… the assessment of the conduct of the proceedings in the High Court, and of the appellant’s complaints about them, must proceed on the basis that those proceedings were in the nature of a summary criminal trial conducted by a judge sitting alone. … Summary criminal trials for contempt are not a common form of litigation and when they do arise, they do not often take the form that this one did. That is because, as the reported cases show, the factual issues that arise in practice on an application for attachment and committal are usually very simple. … The present case is of quite a different nature.

For Hardiman J, Dunne J’s omnibus approach to the evidence adduced before her by the applicant bank was insufficiently meticulous, having regard to the needs of procedural justice in the context of a summary criminal trial.

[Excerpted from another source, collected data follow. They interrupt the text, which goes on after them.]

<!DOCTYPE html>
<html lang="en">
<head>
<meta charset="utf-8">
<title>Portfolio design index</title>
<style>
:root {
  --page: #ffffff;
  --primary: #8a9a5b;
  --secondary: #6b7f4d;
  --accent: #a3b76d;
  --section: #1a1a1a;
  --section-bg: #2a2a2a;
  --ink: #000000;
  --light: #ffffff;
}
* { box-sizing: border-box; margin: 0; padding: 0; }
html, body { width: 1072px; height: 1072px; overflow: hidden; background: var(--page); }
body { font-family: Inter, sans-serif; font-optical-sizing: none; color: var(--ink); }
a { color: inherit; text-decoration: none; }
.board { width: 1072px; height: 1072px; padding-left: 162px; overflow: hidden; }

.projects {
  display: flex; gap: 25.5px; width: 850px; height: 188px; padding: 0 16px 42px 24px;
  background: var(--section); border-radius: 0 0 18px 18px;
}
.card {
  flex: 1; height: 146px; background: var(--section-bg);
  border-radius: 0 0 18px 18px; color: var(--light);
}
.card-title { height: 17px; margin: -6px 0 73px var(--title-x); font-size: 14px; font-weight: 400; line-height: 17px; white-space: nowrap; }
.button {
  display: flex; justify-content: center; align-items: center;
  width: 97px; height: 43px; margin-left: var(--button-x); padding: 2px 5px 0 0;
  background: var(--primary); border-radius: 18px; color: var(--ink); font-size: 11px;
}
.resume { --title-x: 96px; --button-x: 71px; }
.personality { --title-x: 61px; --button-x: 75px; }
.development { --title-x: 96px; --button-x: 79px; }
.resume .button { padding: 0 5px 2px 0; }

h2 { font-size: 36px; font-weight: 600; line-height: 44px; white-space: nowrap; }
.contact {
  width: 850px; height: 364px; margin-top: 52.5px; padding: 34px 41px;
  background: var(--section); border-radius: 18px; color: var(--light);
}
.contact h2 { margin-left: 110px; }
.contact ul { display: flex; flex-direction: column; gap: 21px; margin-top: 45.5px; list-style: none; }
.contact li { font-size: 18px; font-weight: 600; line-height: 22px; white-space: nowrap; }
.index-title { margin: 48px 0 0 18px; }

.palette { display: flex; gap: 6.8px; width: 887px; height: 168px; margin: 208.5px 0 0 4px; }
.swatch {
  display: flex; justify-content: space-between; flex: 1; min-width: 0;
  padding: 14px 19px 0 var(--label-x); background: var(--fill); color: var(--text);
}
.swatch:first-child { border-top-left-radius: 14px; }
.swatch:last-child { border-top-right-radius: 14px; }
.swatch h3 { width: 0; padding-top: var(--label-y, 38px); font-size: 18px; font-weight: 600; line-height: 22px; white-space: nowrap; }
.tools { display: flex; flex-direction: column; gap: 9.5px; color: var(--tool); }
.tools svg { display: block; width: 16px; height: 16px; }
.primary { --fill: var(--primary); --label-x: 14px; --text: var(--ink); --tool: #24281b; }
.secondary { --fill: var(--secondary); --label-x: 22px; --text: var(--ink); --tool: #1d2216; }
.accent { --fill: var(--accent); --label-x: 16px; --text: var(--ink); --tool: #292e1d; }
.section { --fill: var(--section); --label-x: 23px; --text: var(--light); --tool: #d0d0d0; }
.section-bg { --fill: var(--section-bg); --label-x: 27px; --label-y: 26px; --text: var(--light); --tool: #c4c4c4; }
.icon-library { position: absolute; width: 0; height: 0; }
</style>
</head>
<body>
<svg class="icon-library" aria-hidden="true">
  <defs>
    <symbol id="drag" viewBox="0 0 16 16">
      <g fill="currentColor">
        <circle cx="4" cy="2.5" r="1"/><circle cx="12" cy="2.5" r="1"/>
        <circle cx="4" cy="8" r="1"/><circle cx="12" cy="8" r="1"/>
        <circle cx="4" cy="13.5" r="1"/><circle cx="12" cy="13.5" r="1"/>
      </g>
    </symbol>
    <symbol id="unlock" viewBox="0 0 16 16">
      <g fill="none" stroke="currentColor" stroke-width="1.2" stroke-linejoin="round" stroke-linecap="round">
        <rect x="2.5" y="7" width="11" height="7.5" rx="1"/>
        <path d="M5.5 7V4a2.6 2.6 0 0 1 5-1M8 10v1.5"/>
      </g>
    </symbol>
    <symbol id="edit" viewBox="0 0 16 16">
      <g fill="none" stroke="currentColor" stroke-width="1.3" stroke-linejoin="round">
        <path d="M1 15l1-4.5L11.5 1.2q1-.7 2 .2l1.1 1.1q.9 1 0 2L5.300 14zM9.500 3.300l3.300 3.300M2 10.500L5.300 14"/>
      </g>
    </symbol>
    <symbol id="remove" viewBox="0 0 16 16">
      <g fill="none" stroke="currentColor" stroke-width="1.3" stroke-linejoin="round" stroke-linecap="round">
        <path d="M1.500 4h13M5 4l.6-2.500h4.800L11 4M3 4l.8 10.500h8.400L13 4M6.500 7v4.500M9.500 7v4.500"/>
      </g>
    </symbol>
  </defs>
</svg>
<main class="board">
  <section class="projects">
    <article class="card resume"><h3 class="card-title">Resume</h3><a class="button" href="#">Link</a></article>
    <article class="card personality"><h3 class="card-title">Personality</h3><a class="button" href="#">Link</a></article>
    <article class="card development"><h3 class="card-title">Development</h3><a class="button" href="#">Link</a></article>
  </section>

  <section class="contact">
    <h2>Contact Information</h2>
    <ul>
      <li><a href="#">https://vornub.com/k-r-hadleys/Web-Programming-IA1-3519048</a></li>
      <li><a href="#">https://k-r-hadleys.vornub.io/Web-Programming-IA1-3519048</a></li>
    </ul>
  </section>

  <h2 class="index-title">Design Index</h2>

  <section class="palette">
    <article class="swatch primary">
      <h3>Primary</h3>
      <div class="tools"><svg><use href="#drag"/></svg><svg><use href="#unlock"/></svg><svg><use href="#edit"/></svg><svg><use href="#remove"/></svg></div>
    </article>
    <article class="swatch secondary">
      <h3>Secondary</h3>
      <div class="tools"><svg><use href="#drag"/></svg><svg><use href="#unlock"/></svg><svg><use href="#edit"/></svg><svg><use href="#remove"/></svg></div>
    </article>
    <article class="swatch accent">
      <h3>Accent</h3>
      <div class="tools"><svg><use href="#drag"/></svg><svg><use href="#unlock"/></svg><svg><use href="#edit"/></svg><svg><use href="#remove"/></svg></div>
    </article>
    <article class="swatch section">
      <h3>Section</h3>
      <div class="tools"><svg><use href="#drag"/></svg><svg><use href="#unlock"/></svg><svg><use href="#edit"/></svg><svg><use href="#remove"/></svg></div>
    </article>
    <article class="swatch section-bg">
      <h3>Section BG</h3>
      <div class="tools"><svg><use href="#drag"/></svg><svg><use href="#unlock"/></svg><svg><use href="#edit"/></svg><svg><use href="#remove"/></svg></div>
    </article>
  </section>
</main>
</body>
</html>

Worse, he held that she

… imposed an immediate custodial sentence on the appellant not for the purpose of appropriate punishment but for the principle purpose of putting pressure on his father, who was one of the other respondents, to comply with the course of orders which had been made against him. … That is not a legally recognised basis of a just sentence.

As between Fennelly and Hardiman JJ, there are important differences both of procedure and of substance. The procedural differences relate to how they regarded the facts as found by Dunne J and the procedures which she followed. The substantive differences relate to their conniptions of the contempt jurisdiction. In the event, the emerging wider view of civil contempt was affirmed by Fennelly J, and that is perhaps the most important issue to take from the judgments.

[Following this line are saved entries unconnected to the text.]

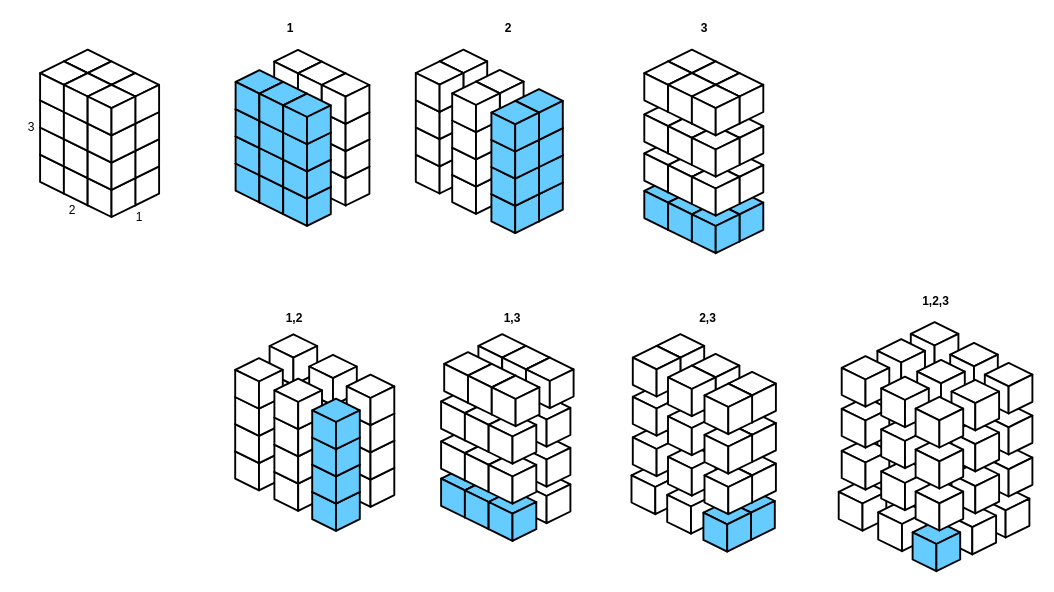
<!DOCTYPE html>
<html lang="en">
<head>
<meta charset="utf-8">
<title>Slicing a block along its axes</title>
<style>
  :root {
    --paper: #ffffff;
    --ink: #000000;
    --highlight: #66ccff;
  }
  * { box-sizing: border-box; }
  html, body { margin: 0; background: var(--paper); }
  body { width: 1054px; height: 592px; overflow: hidden; }
  .diagram { display: block; width: 1054px; height: 592px; }
  .blocks {
    fill: var(--paper);
    stroke: var(--ink);
    stroke-width: 1.9;
    stroke-linejoin: round;
  }
  .selected { fill: var(--highlight); }
  .labels {
    font: 12px "Liberation Sans", Arial, sans-serif;
    fill: var(--ink);
    text-anchor: middle;
  }
  .captions { font-weight: 700; }
</style>
</head>
<body>
<main>
<svg class="diagram" viewBox="0 0 1054 592" role="img" aria-label="A 2 by 3 by 4 block of cubes split along axes 1, 2 and 3 and their combinations, one part highlighted in each">
  <defs>
    <!-- Each part is anchored at the near corner of its top face -->
    <g id="cube">
      <polygon points="0,0 -23.8,-11.7 0,-23.4 23.8,-11.7"/>
      <polygon points="0,0 -23.8,-11.7 -23.8,15.5 0,27.2"/>
      <polygon points="0,0 23.8,-11.7 23.8,15.5 0,27.2"/>
    </g>
    <g id="column">
      <use href="#cube" y="81.6"/>
      <use href="#cube" y="54.4"/>
      <use href="#cube" y="27.2"/>
      <use href="#cube"/>
    </g>
    <g id="long-wall">
      <use href="#column" x="-47.6" y="-23.4"/>
      <use href="#column" x="-23.8" y="-11.7"/>
      <use href="#column"/>
    </g>
    <g id="short-wall">
      <use href="#column" x="23.8" y="-11.7"/>
      <use href="#column"/>
    </g>
    <g id="long-row">
      <use href="#cube" x="-47.6" y="-23.4"/>
      <use href="#cube" x="-23.8" y="-11.7"/>
      <use href="#cube"/>
    </g>
    <g id="short-row">
      <use href="#cube" x="23.8" y="-11.7"/>
      <use href="#cube"/>
    </g>
    <g id="slab">
      <use href="#long-row" x="23.8" y="-11.7"/>
      <use href="#long-row"/>
    </g>
    <g id="loose-upper">
      <use href="#cube" y="83"/>
      <use href="#cube" y="41"/>
      <use href="#cube"/>
    </g>
    <g id="loose-column">
      <use href="#cube" x="-3" y="124"/>
      <use href="#loose-upper"/>
    </g>
  </defs>

  <g class="blocks">
    <g id="whole-block">
      <use href="#long-wall" x="135.3" y="96.5"/>
      <use href="#long-wall" x="111.5" y="108.2"/>
    </g>

    <g id="split-1">
      <use href="#long-wall" x="345.6" y="96.7"/>
      <use class="selected" href="#long-wall" x="307" y="117"/>
    </g>

    <g id="split-2">
      <use href="#short-wall" x="439.6" y="84.7"/>
      <use href="#short-wall" x="476" y="105"/>
      <use class="selected" href="#short-wall" x="515.2" y="124.3"/>
    </g>

    <g id="split-3">
      <use class="selected" href="#slab" x="715.7" y="226"/>
      <use href="#slab" x="715.7" y="188.5"/>
      <use href="#slab" x="715.7" y="149.5"/>
      <use href="#slab" x="715.7" y="108.2"/>
    </g>

    <g id="split-1-2">
      <use href="#column" x="293.4" y="357.7"/>
      <use href="#column" x="333" y="378.2"/>
      <use href="#column" x="259" y="381.5"/>
      <use href="#column" x="370.5" y="398"/>
      <use href="#column" x="298.2" y="402"/>
      <use class="selected" href="#column" x="336" y="422"/>
    </g>

    <g id="split-1-3">
      <use href="#long-row" x="546.6" y="496"/>
      <use href="#long-row" x="546.6" y="459.5"/>
      <use href="#long-row" x="546.6" y="419.5"/>
      <use href="#long-row" x="549.8" y="381"/>
      <use class="selected" href="#long-row" x="512.5" y="513.7"/>
      <use href="#long-row" x="512.5" y="476.5"/>
      <use href="#long-row" x="512.5" y="436.5"/>
      <use href="#long-row" x="515.6" y="399"/>
    </g>

    <g id="split-2-3">
      <use href="#short-row" x="655.3" y="487"/>
      <use href="#short-row" x="656.6" y="449"/>
      <use href="#short-row" x="656.6" y="408.5"/>
      <use href="#short-row" x="656.6" y="369.3"/>
      <use href="#short-row" x="691" y="506.5"/>
      <use href="#short-row" x="691.8" y="468.5"/>
      <use href="#short-row" x="691.8" y="428"/>
      <use href="#short-row" x="691.8" y="389"/>
      <use class="selected" href="#short-row" x="727.2" y="524.4"/>
      <use href="#short-row" x="728.3" y="487"/>
      <use href="#short-row" x="728.3" y="446.5"/>
      <use href="#short-row" x="728.3" y="407"/>
    </g>

    <g id="split-1-2-3">
      <use href="#loose-column" x="934.6" y="345.5"/>
      <use href="#loose-column" x="901.2" y="362.5"/>
      <use href="#loose-column" x="974" y="366.3"/>
      <use href="#loose-column" x="865.5" y="379.5"/>
      <use href="#loose-column" x="941" y="383.3"/>
      <use href="#loose-column" x="1008.6" y="386.3"/>
      <use href="#loose-column" x="905" y="400"/>
      <use href="#loose-column" x="975.3" y="403.2"/>
      <use class="selected" href="#cube" x="936.4" y="544"/>
      <use href="#loose-upper" x="939.4" y="420.3"/>
    </g>
  </g>

  <g class="labels">
    <g class="axes">
      <text x="31" y="131">3</text>
      <text x="72" y="214">2</text>
      <text x="139" y="221">1</text>
    </g>
    <g class="captions">
      <text x="290" y="32">1</text>
      <text x="508" y="32">2</text>
      <text x="704" y="32">3</text>
      <text x="294" y="322">1,2</text>
      <text x="512" y="322">1,3</text>
      <text x="707.5" y="322">2,3</text>
      <text x="935.5" y="305">1,2,3</text>
    </g>
  </g>
</svg>
</main>
</body>
</html>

It is certainly an important one for Seán Quinn Snr. Recall that Dunne J gave him three months to comply with her orders. Just as his son’s three month determinate sentence was coming to an end, he was again before her ladyship to show cause why he should not be committed for contempt. He failed, and was jailed for nine weeks (Irish Times here and here | theJournal.ie here). As his son had done before him, he has begun to serve his sentence pending an appeal. Meanwhile, the bank is now seeking further orders agains this children. The Supreme Court’s decision in his son’s appeal, the first in their new gowns, is unlikely to be the last word on the Quinns’ contempt of court. As Paul MacMahon put it in his blogpost on that decision:

As Judge Hardiman says, the “litigation has been fought on both sides with extraordinary bitterness.” The Supreme Court’s ruling leaves many issues open, and we may expect more of the same as the case continues.